While the ultimate impact of the current power struggle on their fate is impossible to predict, analysts agreed its immediate effect is clear.
“It’s pushed them out of the public eye,” said Professor Shaul Bakhash, an expert on Iran at George Mason University in Virginia.
Advocates for the 13 among Iranian Jews here differed on whether the protests were good or bad, according to deep splits within their own community over tactics and leadership.
The secretary-general of the Iranian American Jewish Federation, Sam Kermanian, welcomed the issue’s shrunken prominence.
But Pouyeh Dayanim of the rival, more activist Council of Iranian Jewish Organizations, said: “My worry is, the clerics in power will become so involved in the country’s internal problems they will no longer care about international perceptions and may therefore go ahead and do as they please.”
Last Thursday, about 750 Iranian Jews filled the Sephardic Temple on Wilshire Boulevard in Los Angeles for a public meeting of prayer and information on the 13 Jews, despite ads by the Iranian American Jewish Federation opposing the meeting.
But even Dayanim, whose council sponsored the meeting, said his group agreed with a call for restraint by Rep. Brad Sherman (D-Calif.), who spoke there.
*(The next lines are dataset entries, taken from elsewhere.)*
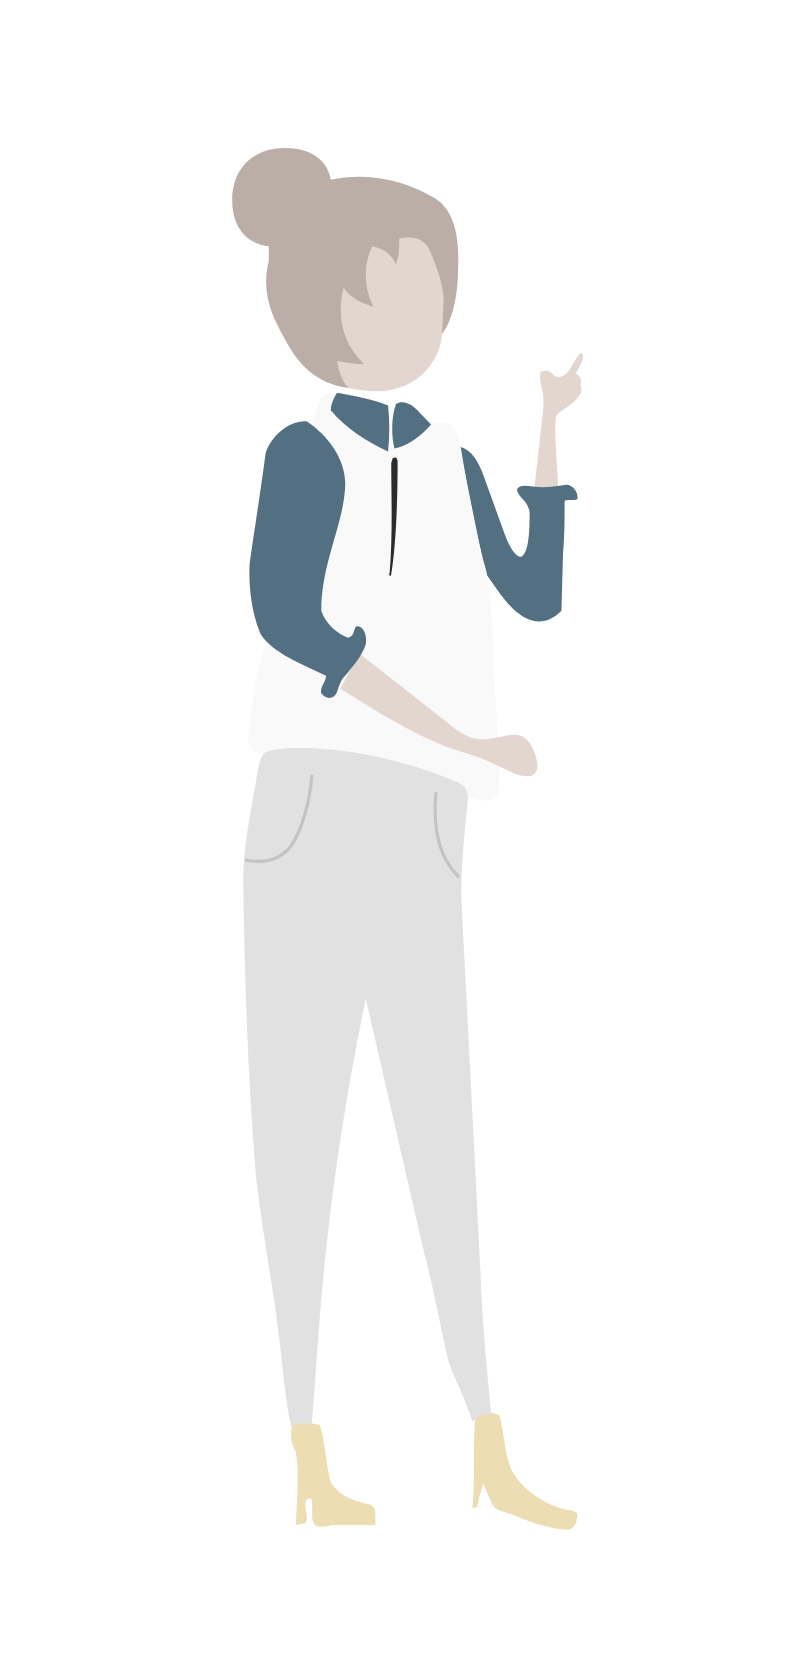
<!DOCTYPE html>
<html lang="en">
<head>
<meta charset="utf-8">
<title>Standing woman in a vest</title>
<style>
:root {
  --paper: #ffffff;
  --hair: #bbaea7;
  --skin: #e3d6ce;
  --shirt: #536f82;
  --vest: #f9f9f9;
  --zip: #2b2b2b;
  --trousers: #e1e1e1;
  --seam: #c3c3c3;
  --boots: #ecddb2;
}
html, body { margin: 0; background: var(--paper); overflow: hidden; }
.canvas { width: 800px; height: 1657px; overflow: hidden; }
.figure { display: block; width: 800px; height: 1657px; }
.hair { fill: var(--hair); }
.skin { fill: var(--skin); }
.shirt { fill: var(--shirt); }
.vest { fill: var(--vest); }
.zip { fill: var(--zip); }
.trousers { fill: var(--trousers); }
.pocket { fill: none; stroke: var(--seam); stroke-width: 2; stroke-linecap: round; }
.boots { fill: var(--boots); }
</style>
</head>
<body>
<main class="canvas">
<svg class="figure" viewBox="0 0 503 1042" preserveAspectRatio="none" role="img" aria-label="Woman with a hair bun, white vest, blue shirt, grey trousers and yellow boots, raising one hand">
  <g id="raised-arm">
    <path class="skin" d="M336 307 L341 262 C342 255 342 250 341 246 C340 241 339 237 340 234 C343 232 346 233 348 236 C351 238 355 237 357 234 C360 230 362 225 365 222 C367 222 367 225 366 227 L362 235 C365 236 366 239 365 242 C366 244 366 247 364 249 C361 254 354 257 350 261 C348 266 350 287 351 307 Z"/>
    <path class="shirt" d="M289 281 C297 283 301 291 304 299 L317 335 C321 346 325 351 328 350 C333 347 333 331 333 322 C332 315 326 313 325 308 C326 305 330 305 335 306 C342 307 349 306 355 305 C360 304 364 310 363 314 C361 315 357 314 355 315 C355 326 355 337 354 348 L353 384 C347 390 341 392 334 390 C322 386 315 374 305 360 Z"/>
  </g>

  <path id="vest" class="vest" d="M207 247 C200 248 200 256 197 263 L184 300 L170 392 C165 412 160 428 158 447 L156 464 C156 471 160 474 167 474 L220 490 L291 499 C297 503 304 504 309 503 C313 502 314 498 314 492 C314 460 310 430 310 400 C309 385 308 372 306 360 C299 335 294 308 290 283 C288 272 286 267 280 266 C275 265 272 267 268 264 L245 255 Z"/>

  <g id="collar-and-zip">
    <path class="shirt" d="M212 247 C223 249 234 251 244 255 C245 265 245 274 244 284 C231 278 217 269 208 258 C208 254 210 250 212 247 Z"/>
    <path class="shirt" d="M249 254 C252 252 256 253 259 255 C263 258 267 263 271 267 C265 274 256 281 248 282 C246 274 246 262 249 254 Z"/>
    <path class="zip" d="M247 288 C249 287 250 288 250 291 C250 315 249 343 246 361 C246 363 244 362 245 360 C247 336 246 312 246 291 Z"/>
  </g>

  <g id="boots" class="boots">
    <path d="M184 896 C190 894 196 895 201 896 C205 909 205 922 208 932 C213 941 223 944 232 946 C235 947 236 949 236 952 L236 959 L209 959 C205 960 201 961 198 959 C195 956 197 949 196 943 C194 941 192 943 192 946 C192 951 194 955 192 958 L186 959 C187 940 188 926 186 913 C183 908 182 902 184 896 Z"/>
    <path d="M299 889 C304 887 310 888 314 890 C317 901 317 912 321 923 C327 936 341 945 354 949 C358 950 362 950 363 952 C363 956 362 960 358 962 C346 962 333 957 321 952 C315 950 311 950 309 945 L304 933 C302 938 301 943 300 948 L297 948 C299 929 297 909 299 889 Z"/>
  </g>

  <g id="trousers">
    <path class="trousers" d="M167 473 C177 469 202 470 222 473 C247 477 269 484 288 492 C293 494 295 499 294 504 C292 525 290 543 290 564 C294 640 298 720 302 799 C303 830 306 860 309 890 C305 888 301 890 297 894 C293 880 286 868 282 856 C277 835 272 807 266 785 L230 628 C219 681 211 731 205 786 C201 822 199 859 196 896 C192 894 187 895 183 897 C180 883 178 864 176 845 C172 810 165 776 161 740 C156 681 154 620 153 560 C152 535 158 510 162 485 C163 480 164 475 167 473 Z"/>
    <path class="pocket" d="M196 488 C195 503 190 522 183 532 C176 541 166 543 155 541"/>
    <path class="pocket" d="M274 499 C272 522 276 539 288 551"/>
  </g>

  <g id="resting-arm">
    <path class="skin" d="M226 411 L282 455 C289 461 296 465 303 465 C311 465 317 462 324 462 C332 462 337 472 338 481 C338 486 335 489 330 488 C325 488 319 484 312 481 C302 476 290 473 279 469 C257 460 236 447 214 433 Z"/>
    <path class="shirt" d="M193 265 C183 264 171 273 167 285 C164 308 160 333 157 354 C156 370 159 388 164 399 C172 411 189 417 205 425 C205 429 201 432 202 436 C205 440 210 440 212 435 C213 432 214 428 217 425 C222 419 228 412 230 405 C231 399 228 393 224 394 C222 396 223 400 219 401 C213 399 205 393 202 384 C202 354 216 330 217 306 C218 291 208 275 193 265 Z"/>
  </g>

  <g id="head">
    <path class="hair" d="M169 155 C154 153 146 142 146 126 C146 105 160 93 179 93 C196 93 206 101 208 113 C230 108 255 113 274 125 C286 133 289 150 288 169 C288 184 285 201 278 210 L240 240 L219 244 C199 241 188 230 179 213 C171 199 164 184 169 164 Z"/>
    <path class="skin" d="M219 244 C215 239 213 234 212 227 C218 228 224 229 229 229 C217 218 211 201 216 181 C221 188 228 191 235 193 C228 180 229 165 234 155 C241 156 246 160 249 166 C251 161 251 156 251 150 C261 148 267 151 270 157 C274 166 278 177 279 187 L278 210 C276 231 259 246 237 246 C230 246 224 245 219 244 Z"/>
  </g>
</svg>
</main>
</body>
</html>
Sherman called for giving the Iran government “some breathing room” for the moment.
In line with this, he announced he was holding off on bringing to the floor of Congress a resolution he is sponsoring condemning Iran for the Jews’ imprisonment.